I got a rather cryptic message from one of my brothers yesterday. “27 buzzards” is all it said. Assuming there would be more to follow, I forgot about those old buzzards for a while and went back to recalling this past Saturday’s creative writing workshop in Camden.
Judging from our turnout, the happy faces, and several positive comments and emails, I think it was a successful event. After our local writing group meets to discuss its pluses and minuses next week, I might be singing another song, especially after looking over the evaluation forms that evening.
From today’s perspective, here’s what many seemed to like:
*The facility. Held at the downtown campus of Central Carolina Technical College, the building provided ample classroom space, up-to-date technology, and the perfect layout for moving about and for moments of conversation along the way.
*The setting in the heart of the city was perfect. Two out-of-owners stopped by Friday evening as we were setting up and asked for restaurant recommendations. We offered several in the downtown area, and they opted for Sam Kendall’s located a skip and a hop from the campus.
*The food. We provided lunch prepared by The Everyday Gourmet, and most people seemed pleased with the three choices. While having veggie and gluten-free options might have added more satisfying options for some attendees, we had decided to abide by the KISS principle and Keep It Simple, Sweetheart. Throughout the day, we provided fruit, various breads, gluten-free crackers, granola bars and donuts.

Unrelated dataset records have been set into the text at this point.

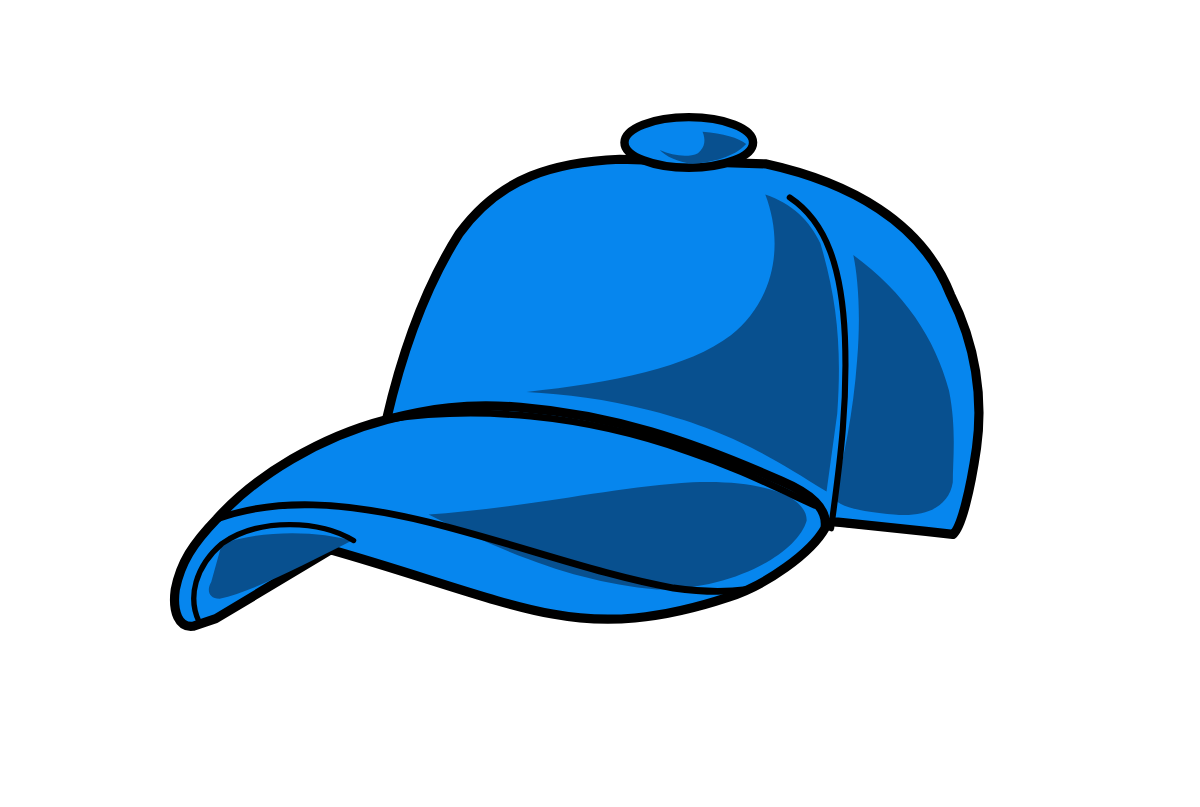
<!DOCTYPE html>
<html lang="en">
<head>
<meta charset="utf-8">
<title>Blue Cap</title>
<link rel="stylesheet" href="https://fonts.googleapis.com/css2?family=Inter&display=swap">
<style>
  :root {
    --cap-blue: #0686ee;
    --cap-shade: #08508f;
    --outline: #000000;
    --paper: #ffffff;
  }
  html, body {
    margin: 0;
    padding: 0;
    width: 1200px;
    height: 807px;
    overflow: hidden;
    background: var(--paper);
    font-family: "Inter", sans-serif;
  }
  .cap-art { display: block; width: 1200px; height: 807px; }
  .fill-blue { fill: var(--cap-blue); }
  .fill-shade { fill: var(--cap-shade); }
  .ink { stroke: var(--outline); stroke-linejoin: round; stroke-linecap: round; }
  .seam { fill: none; stroke: var(--outline); stroke-linecap: round; }
</style>
</head>
<body>
<svg class="cap-art" viewBox="0 0 1568 1054" preserveAspectRatio="none" role="img" aria-label="Blue baseball cap">
  <g id="crown">
    <path class="fill-blue ink" stroke-width="12" d="M505,548 C530,440 565,360 600,305 C655,230 725,212 810,208 L1000,214 C1110,238 1205,290 1242,385 C1275,450 1285,520 1276,585 C1268,640 1256,690 1245,698 L1210,694 L1095,682 C1075,680 1060,690 1052,700 L1040,690 C960,640 880,590 780,560 C690,535 600,530 505,548 Z"/>
    <path class="fill-shade" d="M688,512 C800,500 900,480 955,438 C1012,392 1025,320 1000,254 C1035,266 1058,288 1072,318 C1094,392 1100,455 1094,540 L1080,642 C1000,592 950,562 850,536 C790,521 740,515 688,512 Z"/>
    <path class="fill-shade" d="M1115,333 C1182,382 1222,442 1240,510 C1250,560 1245,600 1245,630 C1240,662 1210,676 1168,672 C1120,668 1090,660 1090,648 C1102,600 1115,540 1120,470 C1125,410 1121,362 1115,333 Z"/>
    <path class="seam" stroke-width="8" d="M1032,258 C1080,290 1100,350 1104,440 C1108,540 1095,620 1086,690"/>
    <path class="seam" stroke-width="6" d="M1090,684 L1245,698"/>
  </g>

  <g id="button">
    <ellipse class="fill-blue ink" stroke-width="11" cx="900" cy="186" rx="84" ry="33"/>
    <path class="fill-shade" d="M918,172 C945,174 965,180 975,188 C960,205 930,212 905,214 C885,212 870,204 862,196 C880,204 900,206 912,200 C922,192 922,182 918,172 Z"/>
  </g>

  <g id="brim">
    <path class="fill-blue ink" stroke-width="12" d="M505,548 C420,570 335,620 283,678 C252,710 236,735 229,770 C225,800 234,820 252,818 L282,808 L432,718 C552,752 652,790 722,802 C792,815 862,810 952,780 C1002,764 1060,722 1078,690 C1082,664 1060,645 1020,628 C900,575 800,542 680,532 C610,526 560,534 505,548 Z"/>
    <path class="fill-shade" d="M560,672 C700,662 800,636 905,630 C1000,626 1055,650 1054,680 C1042,722 960,770 858,770 C760,760 680,732 560,672 Z"/>
    <path class="fill-shade" d="M290,710 C352,690 420,695 460,706 C400,736 332,772 287,782 C272,782 270,770 276,760 Z"/>
    <path class="seam" stroke-width="9" d="M283,678 C360,650 450,655 560,682 C680,712 780,750 880,768 C930,775 960,772 975,770"/>
    <path class="seam" stroke-width="7" d="M260,812 C245,780 255,740 290,710 C340,675 420,680 462,706"/>
    <path class="seam" stroke-width="9" d="M505,548 C620,530 760,540 900,590 C960,610 1000,630 1065,660"/>
  </g>
</svg>
</body>
</html>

*The classes and presenters. Although I haven’t seen the evaluations, the buzz in the hall was good, very good. And get this. A friend emailed me to say she had picked up something in the family history class that changed her life. Now that’s what I’m talking about!
Because we felt that learning the craft was important, we chose to focus more on writing “first one word, then another” than on publishing. Telling stories, creating poems, writing memoirs and family histories, and revising one’s work were the topics of the four classes. The keynote speaker, Bob Strother, shared ideas about listening for the story and reminded the writers that stories are virtually everywhere.
*Panel discussion. During lunch, we had a panel discussion on topics ranging from publishing options to the value of critique groups. We were happy that participants had questions, and I particularly enjoyed the responses to inquiries about daily writing routines. One panelist, Kim Blum-Hyclak, reminded the audience that even when she wasn’t sitting at the computer, she was still writing. Ideas can come while folding laundry and mixing salads.
*Helpful hints. Bob Strother talked about using prompts, and while I’m familiar with this process, I’d never considered sharing a prompt with another person until Saturday. Each day someone shares a new prompt with a partner, and by day’s end they report back to each other with what they’ve written. Bob further suggested six-word stories, six-sentence stories, and a variety of other possibilities. There’s no judgment involved, just a way to get the muse mojo going.
Ah, 27 buzzards. Now I get it. That’s a prompt from my brother. Sounds like he got some valuable advice from the workshop. Now let’s see what I can do with his prompt. What would you do with 27 buzzards?